You could have thrown a blanket over the three medallists coming off the final barrier, but the 23-year-old Kenyan kicked past Ghribi and Krause to win in a time of 9:19.11 to take Kenya’s gold medal tally in Beijing to six.
Dina Asher-Smith gave another enticing glimpse into the future of British sprinting as she stormed to victory in her 200m heat, setting a new personal best of 22.22.
The Brit raised a few eyebrows by her decision to stick solely to the 200m in Beijing after becoming the first British woman to dip under 11 seconds in the 100m at the Anniversary Games, but there was never any doubt in Asher-Smith’s mind what her focus would be this season.
And few could question her decision after her performance in the heat as the 19-year-old powered round the bend in first place before being able to cruise to the line, clocking the fastest time of all qualifiers.
After her victory, Asher-Smith said: “I’m really, really happy.

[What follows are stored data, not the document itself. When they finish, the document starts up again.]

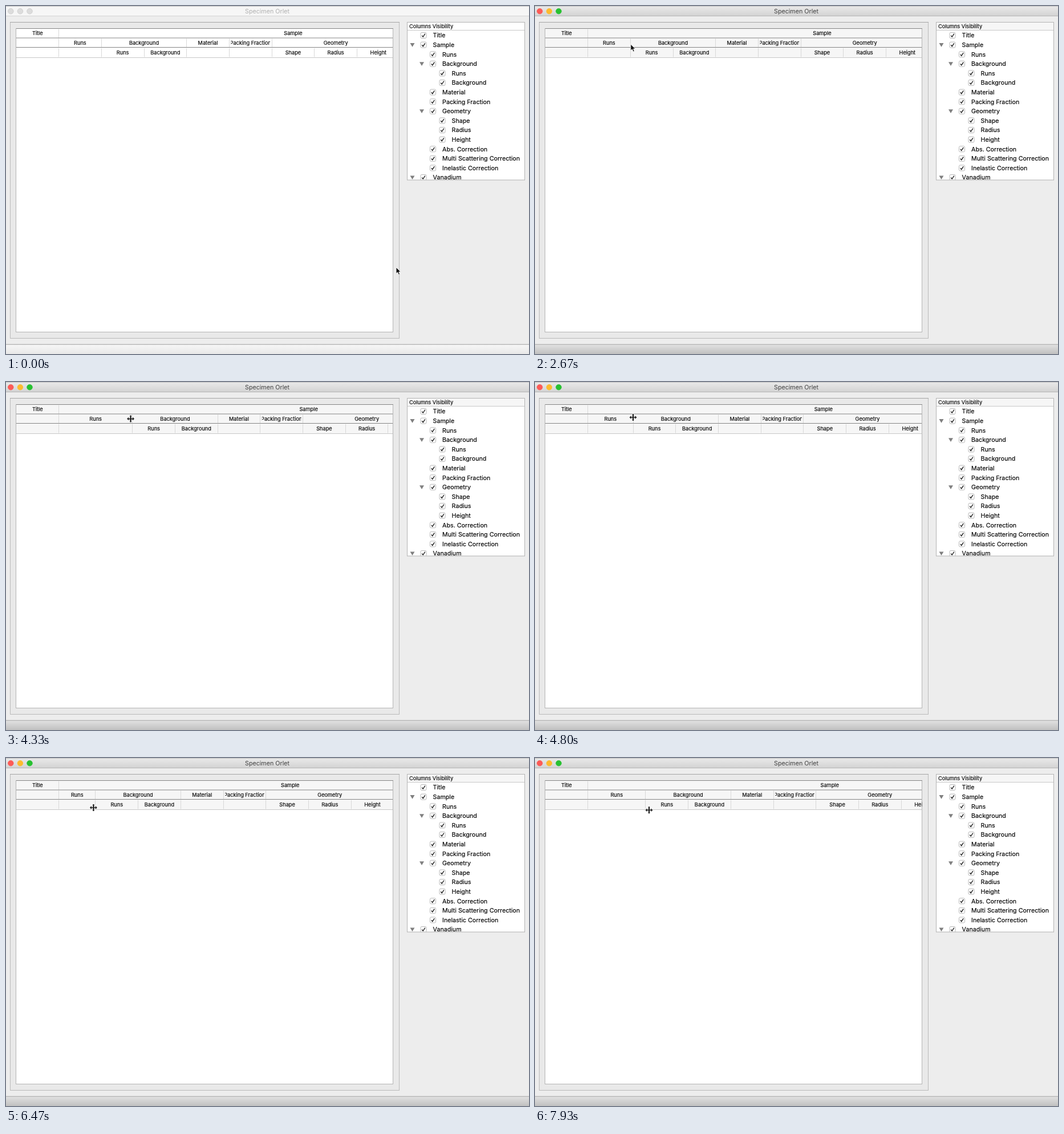
An HTML page for the animation above (8000 ms loop, 917 px wide and 610 px high).

```html
<!DOCTYPE html>
<html lang="en">
<head>
<meta charset="utf-8">
<title>Column resizing</title>
<style>
  html, body { margin: 0; width: 100%; height: 100%; overflow: hidden; background: #ededed; }
  #stage { display: block; width: 917px; height: 610px; }
  text { font: 9.2px Inter, Roboto, sans-serif; fill: #000; stroke: #000; stroke-width: .15px; }
  .big { font-size: 10.7px; }
  .mid { text-anchor: middle; }
  .bar { fill: #f6f6f6; }
  .foot { fill: url(#paleFoot); }
  .head { fill: #fff; }
  .edge { stroke: #d4d4d4; }
  .light { fill: #dcdcdc; stroke: #cbcbcb; stroke-width: .8px; }
  .caption { fill: #b0b0b0; stroke: none; }
  .on .bar { fill: url(#metal); }
  .on .foot { fill: url(#metalFoot); }
  .on .head { fill: #f6f6f6; }
  .on .edge { stroke: #b4b4b4; }
  .on .caption { fill: #404040; }
  .on .light { fill: var(--c); stroke: var(--c); }
</style>
</head>
<body>
<svg id="stage" viewBox="0 0 917 610">
  <defs>
    <linearGradient id="metal" x2="0" y2="1">
      <stop stop-color="#eaeaea"/><stop offset="1" stop-color="#d2d2d2"/>
    </linearGradient>
    <linearGradient id="metalFoot" x2="0" y2="1">
      <stop stop-color="#e0e0e0"/><stop offset="1" stop-color="#c0c0c0"/>
    </linearGradient>
    <linearGradient id="paleFoot" x2="0" y2="1">
      <stop stop-color="#f6f6f6"/><stop offset="1" stop-color="#e8e8e8"/>
    </linearGradient>
  </defs>

  <rect width="917" height="610" fill="#ededed"/>
  <rect class="bar" width="917" height="18"/>
  <path d="M0 .5H917" stroke="#c4c4c4"/>
  <path class="edge" d="M0 17.5H917"/>
  <g id="lights"></g>
  <text class="big mid caption" x="458" y="13.3">Specimen Orlet</text>

  <rect class="foot" y="594" width="917" height="16"/>
  <path d="M0 593.2H917" stroke="#a0a0a0"/>

  <rect x="7.5" y="28.5" width="682" height="554" fill="#e9e9e9" stroke="#bababa"/>
  <path d="M7 28.5H690" stroke="#a4a4a4"/>
  <rect x="17.5" y="39.5" width="661" height="532" fill="#fff" stroke="#b4b4b4"/>
  <rect class="head" x="18" y="40" width="660" height="50"/>
  <svg id="table" width="678.5" height="571"></svg>
  <path d="M18 39.5H679M18 56H678M18 72.5H678" stroke="#858585"/>
  <path d="M18 90.5H678" stroke="#c8c8c8"/>

  <rect x="703.5" y="28.5" width="206" height="276" fill="#fff"/>
  <rect class="head" x="704" y="29" width="205" height="13"/>
  <path d="M704 42.5H909" stroke="#c8c8c8"/>
  <text x="707" y="38.8">Columns Visibility</text>
  <svg id="tree" width="909" height="304.8"></svg>
  <rect x="703.5" y="28.5" width="206" height="276.5" fill="none" stroke="#b4b4b4"/>

  <path id="arrow" d="M0 0V11.2L2.6 8.8 4.6 13.2 6.6 12.3 4.8 8.1H8.2Z" fill="#111" stroke="#fff" stroke-width=".9"/>
  <path id="split" d="M-6.5 0L-3.4-3V-.8H-1.2V-6H1.2V-.8H3.4V-3L6.5 0 3.4 3V.8H1.2V6H-1.2V.8H-3.4V3Z"
    fill="#222" stroke="#fff" stroke-width="1.2" paint-order="stroke"/>
</svg>

<script>
const $ = id => document.getElementById(id);

function add(parent, tag, attrs, text) {
  const el = document.createElementNS('http://www.w3.org/2000/svg', tag);
  for (const name in attrs) el.setAttribute(name, attrs[name]);
  if (text) el.textContent = text;
  return parent.appendChild(el);
}

['#fc5b57', '#fdbb2e', '#28c131'].forEach((color, i) =>
  add($('lights'), 'circle', { class: 'light', cx: 8.3 + 16.6 * i, cy: 9.2, r: 4.8, style: `--c:${color}` }));

// One outline feeds both the tree and the three header rows
const outline = [
  ['Title'],
  ['Sample', [
    ['Runs'],
    ['Background', [['Runs'], ['Background']]],
    ['Material'],
    ['Packing Fraction'],
    ['Geometry', [['Shape'], ['Radius'], ['Height']]],
    ['Abs. Correction'],
    ['Multi Scattering Correction'],
    ['Inelastic Correction']
  ]],
  ['Vanadium', []]
];
const PITCH = 16.6, COL = 74.7, HEAD_ROWS = 3;
const cells = [];
let treeRow = 0, leaf = 0;

function addTreeRow(label, depth, open) {
  const y = 51.5 + PITCH * treeRow++;
  const row = add($('tree'), 'g', { transform: `translate(${732 + 16.5 * depth} ${y})` });
  add(row, 'rect', { x: -5, y: -5, width: 10, height: 10, rx: 2, fill: '#fff', stroke: '#b8b8b8' });
  add(row, 'path', { d: 'M-2.7.2L-.8 2.6 2.8-2.8', fill: 'none', stroke: '#222', 'stroke-width': 1.4 });
  if (open) add(row, 'path', { d: 'M-23.5-3H-15.5L-19.5 3.6Z', fill: '#808080' });
  add(row, 'text', { class: 'big', x: 16.6, y: 3.9 }, label);
}

function addCell(row, col, span, label) {
  const y = 39.7 + PITCH * row;
  const line = add($('table'), 'path', { stroke: '#d8d8d8' });
  const box = add($('table'), 'svg', { y, height: PITCH });
  add(box, 'text', { class: 'mid', x: '50%', y: 11.7 }, label);
  cells.push({ y, col, span, line, box });
}

function build([label, kids], depth = 0) {
  const first = leaf;
  addTreeRow(label, depth, kids);
  if (kids && kids.length) {
    kids.forEach(kid => build(kid, depth + 1));
  } else {
    leaf++;
    for (let row = depth + 1; row < HEAD_ROWS; row++) addCell(row, first, 1);
  }
  addCell(depth, first, leaf - first, label);
}
outline.forEach(node => build(node));

function layout(divider) {
  const edge = i => i < 2 ? 18 + 74.5 * i : divider + (i - 2) * COL;
  for (const { y, col, span, line, box } of cells) {
    const left = edge(col), right = edge(col + span);
    box.setAttribute('x', left + 3);
    box.setAttribute('width', right - left - 6);
    line.setAttribute('d', `M${Math.floor(right) + .5} ${y + 1}v${PITCH - 1}`);
  }
}

// Pointer moves: first tick, last tick, end x, end y; 15 ticks per second
const home = [684, 458];
const moves = [
  [4, 8, 300, 197], [11, 21, 170, 67], [24, 27, 166.5, 68], [39, 40, 167.7, 67], [47, 48, 169, 69.5],
  [50, 63, 225.3, 65], [63, 72, 172, 62], [75, 84, 171, 86], [86, 88, 172.6, 86],
  [91, 109, 98.5, 90], [111, 119, 200, 91.3]
];
const smooth = f => f * f * (3 - 2 * f);

function pointer(tick) {
  let [x, y] = home;
  for (const [from, to, endX, endY] of moves) {
    const f = smooth(Math.min(1, Math.max(0, (tick - from) / (to - from))));
    x += (endX - x) * f;
    y += (endY - y) * f;
  }
  return [x, y];
}

// While dragged, the divider trails the pointer by a tick and stops at a minimum width
function dividerX(tick) {
  const held = tick < 51 ? 50 : tick > 73 && tick < 92 ? 90 : tick - 1;
  return Math.max(117.5, pointer(held)[0] - 1.7);
}

function draw(now) {
  const tick = Math.floor((now % 8000 + 4) * 15 / 1000) % 120;
  const resizing = tick >= 48 && tick < 74 || tick >= 87;
  $('stage').classList.toggle('on', tick >= 32);
  layout(dividerX(tick));
  const [shown, hidden] = resizing ? ['split', 'arrow'] : ['arrow', 'split'];
  $(shown).setAttribute('transform', `translate(${pointer(tick)})`);
  $(shown).style.display = '';
  $(hidden).style.display = 'none';
}

const start = performance.now();
function loop() {
  draw(performance.now() - start);
  requestAnimationFrame(loop);
}
loop();
</script>
</body>
</html>
```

I didn’t expect to go out there and run a PB. I was just trying to qualify, so I made sure I ran a good bend, then try and relax and ease my way to the line and get a good lane in the semi-final.”
Fellow Brits Bianca Williams and Margaret Adeoye also came through their heats with 22.85 and 23.10 respectively.
But there was controversy from Adeoye’s heat after the 2011 champion Veronica Campbell-Brown ran into the Brit’s lane on her outside when entering the straight, but the Jamaican suffered no penalty after winning in 22.79.
Dafne Schippers, the silver medallist from the 100m, looked ominous in winning her heat with a time of 22.58.
After a lacklustre championships so far for the USA, Jeneba Tarmoh and Candyce McGrone gave the American team something to be hopeful about, looking comfortable in winning both their heats with times of 22.79 and 22.48 respectively.
» See the September 3 edition of AW magazine for coverage of the final five days of World Championships action, while the August 27 edition includes reports, results, news, stats and more from the first four days